If all other things were generally equal, which single quality is most important for a video surveillance camera?
A: You must answer this question from an operational perspective. The most important qualities depend on what the CCTV camera is being used for – a camera might be used for real time situational awareness supported by security patrols and operators wielding high resolution PTZs but more often it will be used as a post-event forensic tool.
A camera used for investigation needs to provide a well-compressed, high quality image stream in order to meet its operational priorities. If image clarity – taking into account contrast, colour rendition, low light and backlight performance – are equal, then image sharpness and resistance to motion blur are the most important qualities a camera can have from a security operations perspective.
Still from 4K camera in 500 lux – artistic but not court admissible…*
Resistance to motion blur is primarily a factor of shutter speed but some cameras manage to do better at the lowest default shutter speed settings of 1/25th or 1/30th of a second commonly seen in IP CCTV cameras. This suggests that in low light, digital rebuilding of high resolution images stressed by elevated ISO increases frame-by-frame processing latency, resulting in loss of raw data in the form of light reflected from fast moving objects passing through the scene – in short, the camera system can’t keep up with changes taking place in its angle of view. The higher the resolution of the sensor, the more important processing efficiency becomes.

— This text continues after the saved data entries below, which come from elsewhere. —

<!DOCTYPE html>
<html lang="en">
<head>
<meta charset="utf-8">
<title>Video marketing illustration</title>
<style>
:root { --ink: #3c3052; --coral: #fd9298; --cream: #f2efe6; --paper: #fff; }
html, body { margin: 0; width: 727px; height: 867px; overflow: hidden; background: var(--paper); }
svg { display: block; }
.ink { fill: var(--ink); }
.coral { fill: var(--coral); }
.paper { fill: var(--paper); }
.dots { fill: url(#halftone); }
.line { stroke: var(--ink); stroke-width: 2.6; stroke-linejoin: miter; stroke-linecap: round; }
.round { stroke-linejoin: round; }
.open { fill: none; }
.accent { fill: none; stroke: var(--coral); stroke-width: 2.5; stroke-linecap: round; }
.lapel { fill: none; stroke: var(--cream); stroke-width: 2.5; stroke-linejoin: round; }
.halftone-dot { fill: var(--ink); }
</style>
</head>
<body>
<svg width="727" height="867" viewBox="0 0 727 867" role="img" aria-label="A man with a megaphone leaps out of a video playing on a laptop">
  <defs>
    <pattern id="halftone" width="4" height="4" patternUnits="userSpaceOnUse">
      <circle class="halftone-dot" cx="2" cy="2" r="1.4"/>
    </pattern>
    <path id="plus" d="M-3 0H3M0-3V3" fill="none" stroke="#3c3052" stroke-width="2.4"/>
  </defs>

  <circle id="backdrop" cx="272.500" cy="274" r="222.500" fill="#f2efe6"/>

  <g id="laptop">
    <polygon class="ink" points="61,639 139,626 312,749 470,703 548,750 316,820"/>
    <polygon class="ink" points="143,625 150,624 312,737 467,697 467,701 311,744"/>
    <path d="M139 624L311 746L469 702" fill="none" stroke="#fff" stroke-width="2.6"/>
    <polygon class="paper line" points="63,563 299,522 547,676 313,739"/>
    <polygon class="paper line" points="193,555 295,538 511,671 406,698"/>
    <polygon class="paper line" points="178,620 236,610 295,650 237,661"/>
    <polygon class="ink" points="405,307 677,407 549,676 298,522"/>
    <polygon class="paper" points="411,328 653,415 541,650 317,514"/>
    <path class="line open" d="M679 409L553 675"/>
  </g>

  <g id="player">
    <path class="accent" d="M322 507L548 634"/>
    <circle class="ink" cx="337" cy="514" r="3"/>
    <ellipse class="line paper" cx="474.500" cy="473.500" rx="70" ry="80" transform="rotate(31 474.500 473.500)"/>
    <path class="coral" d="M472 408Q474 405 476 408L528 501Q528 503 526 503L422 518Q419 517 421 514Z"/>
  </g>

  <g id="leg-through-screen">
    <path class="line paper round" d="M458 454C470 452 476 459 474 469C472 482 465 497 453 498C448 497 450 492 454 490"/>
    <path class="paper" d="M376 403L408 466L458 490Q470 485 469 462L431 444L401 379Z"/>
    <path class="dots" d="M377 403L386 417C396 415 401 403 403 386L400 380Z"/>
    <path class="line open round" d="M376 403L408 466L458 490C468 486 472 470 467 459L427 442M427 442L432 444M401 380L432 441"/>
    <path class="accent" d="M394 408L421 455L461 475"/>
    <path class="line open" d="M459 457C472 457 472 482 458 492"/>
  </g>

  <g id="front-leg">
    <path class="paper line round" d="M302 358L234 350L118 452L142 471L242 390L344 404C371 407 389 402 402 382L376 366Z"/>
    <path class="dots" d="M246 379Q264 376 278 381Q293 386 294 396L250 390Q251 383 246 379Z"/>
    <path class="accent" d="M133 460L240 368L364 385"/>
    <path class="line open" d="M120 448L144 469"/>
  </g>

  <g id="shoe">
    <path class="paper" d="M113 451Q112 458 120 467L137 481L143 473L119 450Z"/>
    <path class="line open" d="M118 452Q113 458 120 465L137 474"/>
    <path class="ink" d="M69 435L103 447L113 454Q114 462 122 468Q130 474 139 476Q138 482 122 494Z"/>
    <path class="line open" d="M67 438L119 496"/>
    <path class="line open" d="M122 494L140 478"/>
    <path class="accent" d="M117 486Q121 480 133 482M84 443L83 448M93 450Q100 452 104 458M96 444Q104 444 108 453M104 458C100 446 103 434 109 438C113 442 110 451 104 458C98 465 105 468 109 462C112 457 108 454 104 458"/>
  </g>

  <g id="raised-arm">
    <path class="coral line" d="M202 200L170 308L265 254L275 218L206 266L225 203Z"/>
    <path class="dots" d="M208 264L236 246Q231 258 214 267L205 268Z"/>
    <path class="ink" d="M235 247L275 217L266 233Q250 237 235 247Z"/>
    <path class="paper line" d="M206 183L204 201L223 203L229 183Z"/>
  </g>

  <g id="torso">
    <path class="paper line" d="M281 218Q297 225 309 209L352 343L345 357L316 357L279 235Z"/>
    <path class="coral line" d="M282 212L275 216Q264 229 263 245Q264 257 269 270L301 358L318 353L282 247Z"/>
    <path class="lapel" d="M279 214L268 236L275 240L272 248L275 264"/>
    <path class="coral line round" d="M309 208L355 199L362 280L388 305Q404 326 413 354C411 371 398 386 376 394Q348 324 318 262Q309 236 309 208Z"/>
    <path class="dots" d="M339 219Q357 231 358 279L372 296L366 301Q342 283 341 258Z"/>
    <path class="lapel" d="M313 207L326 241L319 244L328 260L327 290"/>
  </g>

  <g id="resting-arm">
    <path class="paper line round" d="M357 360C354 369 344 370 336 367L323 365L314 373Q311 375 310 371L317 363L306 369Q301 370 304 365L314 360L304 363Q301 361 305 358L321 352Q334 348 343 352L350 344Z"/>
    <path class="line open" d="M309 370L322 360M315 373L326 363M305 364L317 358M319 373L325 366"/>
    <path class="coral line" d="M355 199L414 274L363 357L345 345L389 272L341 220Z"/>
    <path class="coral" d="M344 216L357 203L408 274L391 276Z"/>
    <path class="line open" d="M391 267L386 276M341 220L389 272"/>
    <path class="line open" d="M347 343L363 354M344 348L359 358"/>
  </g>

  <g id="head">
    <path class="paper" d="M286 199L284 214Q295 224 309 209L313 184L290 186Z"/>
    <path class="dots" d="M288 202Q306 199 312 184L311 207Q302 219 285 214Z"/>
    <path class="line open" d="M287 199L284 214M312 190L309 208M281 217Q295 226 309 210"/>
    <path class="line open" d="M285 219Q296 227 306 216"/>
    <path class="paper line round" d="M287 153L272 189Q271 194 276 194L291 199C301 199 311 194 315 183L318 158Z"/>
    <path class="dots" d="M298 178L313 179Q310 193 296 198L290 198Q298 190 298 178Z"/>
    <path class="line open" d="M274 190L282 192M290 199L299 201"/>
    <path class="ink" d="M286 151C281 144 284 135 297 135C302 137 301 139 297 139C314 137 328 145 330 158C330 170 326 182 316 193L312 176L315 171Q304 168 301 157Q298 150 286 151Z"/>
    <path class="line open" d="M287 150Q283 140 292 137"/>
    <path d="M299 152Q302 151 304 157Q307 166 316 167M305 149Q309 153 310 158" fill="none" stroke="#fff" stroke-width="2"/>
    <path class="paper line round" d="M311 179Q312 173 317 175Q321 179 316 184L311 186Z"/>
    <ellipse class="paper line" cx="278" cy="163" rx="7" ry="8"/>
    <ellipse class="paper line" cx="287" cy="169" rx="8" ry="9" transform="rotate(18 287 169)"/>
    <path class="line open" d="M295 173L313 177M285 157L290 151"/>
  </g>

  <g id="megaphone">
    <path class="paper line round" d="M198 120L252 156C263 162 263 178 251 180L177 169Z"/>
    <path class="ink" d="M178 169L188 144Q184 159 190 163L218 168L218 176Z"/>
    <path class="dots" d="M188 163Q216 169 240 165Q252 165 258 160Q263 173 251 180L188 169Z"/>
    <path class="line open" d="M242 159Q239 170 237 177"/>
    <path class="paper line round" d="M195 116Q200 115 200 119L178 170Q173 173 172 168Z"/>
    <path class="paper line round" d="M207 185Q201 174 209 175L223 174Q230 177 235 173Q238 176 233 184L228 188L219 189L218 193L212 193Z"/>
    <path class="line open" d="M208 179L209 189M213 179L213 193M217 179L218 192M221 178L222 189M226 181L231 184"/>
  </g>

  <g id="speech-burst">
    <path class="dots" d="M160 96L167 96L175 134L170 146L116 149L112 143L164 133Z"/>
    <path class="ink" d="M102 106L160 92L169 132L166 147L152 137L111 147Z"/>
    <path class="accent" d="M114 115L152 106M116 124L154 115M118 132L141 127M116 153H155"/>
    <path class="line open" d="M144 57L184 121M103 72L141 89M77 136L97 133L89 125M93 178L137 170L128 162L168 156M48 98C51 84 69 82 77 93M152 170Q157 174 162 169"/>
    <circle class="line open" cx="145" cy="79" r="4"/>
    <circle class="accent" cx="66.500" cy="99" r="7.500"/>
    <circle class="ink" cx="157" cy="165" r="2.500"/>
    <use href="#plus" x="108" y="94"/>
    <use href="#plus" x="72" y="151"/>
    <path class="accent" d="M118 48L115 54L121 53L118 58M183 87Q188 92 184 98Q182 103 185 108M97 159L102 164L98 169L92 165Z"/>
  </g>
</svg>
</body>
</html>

What all this means is that camera system processing capability is a vital aspect of IP camera performance that must be taken into account during the selection process. Making selection harder is the fact different camera models from the same manufacturer can be of significantly different capability.

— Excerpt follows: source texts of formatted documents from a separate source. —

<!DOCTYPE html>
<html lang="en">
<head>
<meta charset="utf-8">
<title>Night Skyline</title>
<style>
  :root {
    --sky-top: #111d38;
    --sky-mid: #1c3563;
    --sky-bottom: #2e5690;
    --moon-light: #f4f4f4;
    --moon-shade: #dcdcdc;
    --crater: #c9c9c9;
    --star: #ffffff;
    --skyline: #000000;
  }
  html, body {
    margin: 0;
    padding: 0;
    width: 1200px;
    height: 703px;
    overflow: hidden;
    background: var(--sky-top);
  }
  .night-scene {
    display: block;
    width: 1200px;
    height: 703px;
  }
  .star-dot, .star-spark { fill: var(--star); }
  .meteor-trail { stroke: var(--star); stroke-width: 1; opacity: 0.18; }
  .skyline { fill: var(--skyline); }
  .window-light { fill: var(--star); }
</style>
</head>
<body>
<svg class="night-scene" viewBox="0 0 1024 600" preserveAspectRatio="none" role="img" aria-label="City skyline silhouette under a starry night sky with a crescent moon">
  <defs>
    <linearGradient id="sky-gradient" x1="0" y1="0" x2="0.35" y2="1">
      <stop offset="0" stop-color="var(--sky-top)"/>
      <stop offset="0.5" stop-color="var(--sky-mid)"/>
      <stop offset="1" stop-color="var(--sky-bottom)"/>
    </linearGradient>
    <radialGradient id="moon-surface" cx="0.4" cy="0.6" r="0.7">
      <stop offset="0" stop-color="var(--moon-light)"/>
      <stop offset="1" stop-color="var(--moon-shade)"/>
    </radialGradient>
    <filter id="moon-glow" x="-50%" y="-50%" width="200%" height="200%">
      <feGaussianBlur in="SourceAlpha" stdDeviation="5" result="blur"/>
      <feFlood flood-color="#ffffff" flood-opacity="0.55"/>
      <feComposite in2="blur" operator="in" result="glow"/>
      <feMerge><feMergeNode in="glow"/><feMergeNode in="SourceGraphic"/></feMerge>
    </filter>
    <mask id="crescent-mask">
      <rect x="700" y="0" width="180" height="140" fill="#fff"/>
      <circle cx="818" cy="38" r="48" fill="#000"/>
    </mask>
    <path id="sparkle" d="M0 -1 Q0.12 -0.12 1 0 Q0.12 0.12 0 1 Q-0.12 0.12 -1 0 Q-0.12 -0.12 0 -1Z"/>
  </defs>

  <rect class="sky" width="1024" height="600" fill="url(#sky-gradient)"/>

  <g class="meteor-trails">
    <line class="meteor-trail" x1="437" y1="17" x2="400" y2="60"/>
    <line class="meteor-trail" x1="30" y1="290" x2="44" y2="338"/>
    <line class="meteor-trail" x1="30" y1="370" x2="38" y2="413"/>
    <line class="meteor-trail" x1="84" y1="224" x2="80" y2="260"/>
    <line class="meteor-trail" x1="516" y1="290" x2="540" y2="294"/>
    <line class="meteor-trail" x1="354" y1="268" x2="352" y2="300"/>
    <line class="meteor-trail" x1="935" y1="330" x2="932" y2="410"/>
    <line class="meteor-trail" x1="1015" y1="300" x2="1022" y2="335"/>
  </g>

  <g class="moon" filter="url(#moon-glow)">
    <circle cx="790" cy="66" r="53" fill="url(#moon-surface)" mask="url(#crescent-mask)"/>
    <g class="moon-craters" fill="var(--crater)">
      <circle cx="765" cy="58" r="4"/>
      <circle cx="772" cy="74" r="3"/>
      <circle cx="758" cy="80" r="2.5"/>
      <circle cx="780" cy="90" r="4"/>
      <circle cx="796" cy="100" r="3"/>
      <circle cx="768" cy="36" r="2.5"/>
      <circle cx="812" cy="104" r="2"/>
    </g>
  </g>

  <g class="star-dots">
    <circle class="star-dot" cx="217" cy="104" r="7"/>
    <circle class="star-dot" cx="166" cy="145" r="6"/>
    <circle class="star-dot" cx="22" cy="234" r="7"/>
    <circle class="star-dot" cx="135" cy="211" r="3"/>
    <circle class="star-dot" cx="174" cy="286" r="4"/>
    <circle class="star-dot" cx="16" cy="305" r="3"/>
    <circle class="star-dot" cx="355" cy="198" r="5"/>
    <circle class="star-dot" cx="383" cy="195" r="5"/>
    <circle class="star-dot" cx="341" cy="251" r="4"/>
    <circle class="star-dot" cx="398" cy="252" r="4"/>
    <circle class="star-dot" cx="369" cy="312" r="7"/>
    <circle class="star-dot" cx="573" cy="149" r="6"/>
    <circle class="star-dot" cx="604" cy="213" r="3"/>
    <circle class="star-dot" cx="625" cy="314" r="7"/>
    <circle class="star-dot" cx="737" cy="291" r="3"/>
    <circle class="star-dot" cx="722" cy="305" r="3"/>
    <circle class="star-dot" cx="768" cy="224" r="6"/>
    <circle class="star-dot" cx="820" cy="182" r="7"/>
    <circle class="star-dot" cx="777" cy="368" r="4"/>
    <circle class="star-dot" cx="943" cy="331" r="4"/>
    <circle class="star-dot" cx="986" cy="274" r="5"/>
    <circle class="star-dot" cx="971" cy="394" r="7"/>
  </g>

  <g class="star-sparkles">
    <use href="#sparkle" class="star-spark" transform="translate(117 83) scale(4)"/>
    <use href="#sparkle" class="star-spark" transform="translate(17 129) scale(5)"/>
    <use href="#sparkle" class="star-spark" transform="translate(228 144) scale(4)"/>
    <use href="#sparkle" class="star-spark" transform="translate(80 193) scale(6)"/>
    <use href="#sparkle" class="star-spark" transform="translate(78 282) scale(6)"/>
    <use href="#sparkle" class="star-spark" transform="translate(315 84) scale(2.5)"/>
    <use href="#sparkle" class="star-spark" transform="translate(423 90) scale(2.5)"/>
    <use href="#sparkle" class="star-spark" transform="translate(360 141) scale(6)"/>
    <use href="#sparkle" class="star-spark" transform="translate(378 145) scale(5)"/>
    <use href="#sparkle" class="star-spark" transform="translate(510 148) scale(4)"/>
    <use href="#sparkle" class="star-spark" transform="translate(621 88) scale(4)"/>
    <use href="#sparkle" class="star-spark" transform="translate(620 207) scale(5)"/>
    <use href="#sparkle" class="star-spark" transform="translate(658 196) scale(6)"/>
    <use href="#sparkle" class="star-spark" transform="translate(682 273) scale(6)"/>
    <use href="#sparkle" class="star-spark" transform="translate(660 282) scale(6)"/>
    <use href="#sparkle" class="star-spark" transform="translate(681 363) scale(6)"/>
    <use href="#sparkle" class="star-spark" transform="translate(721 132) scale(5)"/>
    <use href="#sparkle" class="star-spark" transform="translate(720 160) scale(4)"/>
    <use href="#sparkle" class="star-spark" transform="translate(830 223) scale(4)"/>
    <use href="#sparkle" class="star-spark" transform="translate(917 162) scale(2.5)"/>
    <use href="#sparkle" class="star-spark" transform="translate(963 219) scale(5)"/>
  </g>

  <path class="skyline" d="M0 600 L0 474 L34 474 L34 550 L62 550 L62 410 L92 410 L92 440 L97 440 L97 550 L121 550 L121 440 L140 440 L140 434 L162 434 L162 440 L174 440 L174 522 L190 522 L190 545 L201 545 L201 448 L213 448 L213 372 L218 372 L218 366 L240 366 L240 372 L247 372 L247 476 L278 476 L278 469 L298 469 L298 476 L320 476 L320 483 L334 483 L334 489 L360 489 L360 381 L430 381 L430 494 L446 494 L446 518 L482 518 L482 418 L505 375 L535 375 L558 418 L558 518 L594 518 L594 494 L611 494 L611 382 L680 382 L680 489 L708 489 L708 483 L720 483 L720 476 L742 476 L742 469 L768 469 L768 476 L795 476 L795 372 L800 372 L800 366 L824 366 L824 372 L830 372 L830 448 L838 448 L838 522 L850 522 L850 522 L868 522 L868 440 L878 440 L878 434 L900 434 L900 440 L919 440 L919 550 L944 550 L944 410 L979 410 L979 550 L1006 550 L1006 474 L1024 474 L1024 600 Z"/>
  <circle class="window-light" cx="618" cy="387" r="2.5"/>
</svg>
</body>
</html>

Sharpness, meanwhile, relates more to lens choice and focal length selection than it does to camera selection if resolution, WDR and low light performance are the same. ♦
By John Adams
* This image was modified in post production for tone and texture but with no loss of sharpness and no enhancement of blur.